She made so many wrong choices and at times really disappointed me, but I could sympathize with her decisions and forgive her for them. I was sad when she got distracted from her studies and ignored the advice of her family about San-pa, but she was so young and blinded by love, which I think we’ve all been at the young age of 16. She punished herself for so long after her failed marriage though and I was glad to see her find the strength to love again. 

I thought her relationship with her mother was beautiful. In the beginning I didn’t like A-ma because she was so harsh with Li-Yan, but she really grew on me and it was wonderful to watch their relationship grow and to see the softness in A-ma after the birth of Yan-yeh. I really enjoyed all the mother/daughter relationships in this book and the relationships between all of the women.

I didn’t enjoy the format of Hayley’s story as much (I think I would have preferred 1st person POV), but I learned a lot from her experience as well. I’ve thought about the challenges immigrants face in moving to America/Canada, but I haven’t put much thought into what it must be like to have parents that don’t look like you and to have so many stereotypes forced upon you. You always expect that your parents would be people that you could relate to and take advice from, but when your lived experience is so different from theirs, it must be so difficult not to have that shared experience and reassurance from your parents.

It was also interesting to learn a little bit about the one-child policy. I can’t imagine what that must have been like for Chinese mothers and it’s upsetting to see girls so little valued in a culture. It was interesting to read about Li-yan’s experience giving up her daughter and I’d love to learn more from other perspectives of women who’ve had to make decisions to give up their daughters.

And of course there was the tea. I didn’t think I could find tea so fascinating! I had no idea there was so much history behind tea and I’d never heard of Pu’er tea, so it was interesting to learn about how tea production changed Yunnan province, world tea markets, and became such a phenomenon. What I really liked about this book is that it started in the 90’s. I couldn’t believe there were villages in China that were so remote and unconnected to the world within my lifetime. It was fascinating to see how they evolved and changed as the modern world came to them in search of tea.
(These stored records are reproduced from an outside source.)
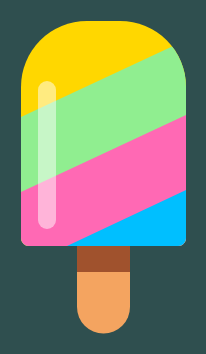
<!DOCTYPE html>
<html lang="en">
<head>
<meta charset="utf-8">
<title>Striped ice pop</title>
<style>
  :root {
    --backdrop: #2f4f4f;
    --lemon: #ffd700;
    --lime: #90ee90;
    --berry: #ff69b4;
    --ice: #00bfff;
    --stick: #f4a460;
    --stick-shade: #a0522d;
    --shine: #fff;
  }
  html, body { margin: 0; height: 100%; overflow: hidden; background: var(--backdrop); }
  .ice-pop { display: block; width: 206px; height: 354px; }
  .backdrop { fill: var(--backdrop); }
  .lemon { fill: var(--lemon); }
  .lime { fill: var(--lime); }
  .berry { fill: var(--berry); }
  .ice { fill: var(--ice); }
  .stick { fill: var(--stick); }
  .stick-shade { fill: var(--stick-shade); }
  .shine { fill: var(--shine); opacity: .5; }
</style>
</head>
<body>
<svg class="ice-pop" viewBox="0 0 206 354" role="img" aria-label="Ice pop with yellow, green, pink and blue stripes">
  <defs>
    <clipPath id="pop-shape">
      <path d="M21 87A66 66 0 0 1 87 21H120A66 66 0 0 1 186 87V238A8 8 0 0 1 178 246H29A8 8 0 0 1 21 238Z"/>
    </clipPath>
  </defs>
  <rect class="backdrop" width="206" height="354"/>
  <g id="wooden-stick">
    <path class="stick" d="M77 246H130V307A26.5 26.5 0 0 1 77 307Z"/>
    <rect class="stick-shade" x="77" y="246" width="53" height="26"/>
  </g>
  <g id="stripes" clip-path="url(#pop-shape)">
    <rect class="lemon" x="21" y="21" width="165" height="225"/>
    <polygon class="lime" points="21,117 186,40 186,246 21,246"/>
    <polygon class="berry" points="21,192 186,115 186,246 21,246"/>
    <polygon class="ice" points="67,246 186,190 186,246"/>
  </g>
  <rect class="shine" x="38" y="81" width="18" height="148" rx="9"/>
</svg>
</body>
</html>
It gave me a whole new appreciation for tea!

There is so much going on in this novel, but it all worked and was immensely compelling. It was a beautiful novel about the struggles women face, the relationship between mothers and daughters, and the ways in which we change and adapt to the world around us. Would definitely recommend!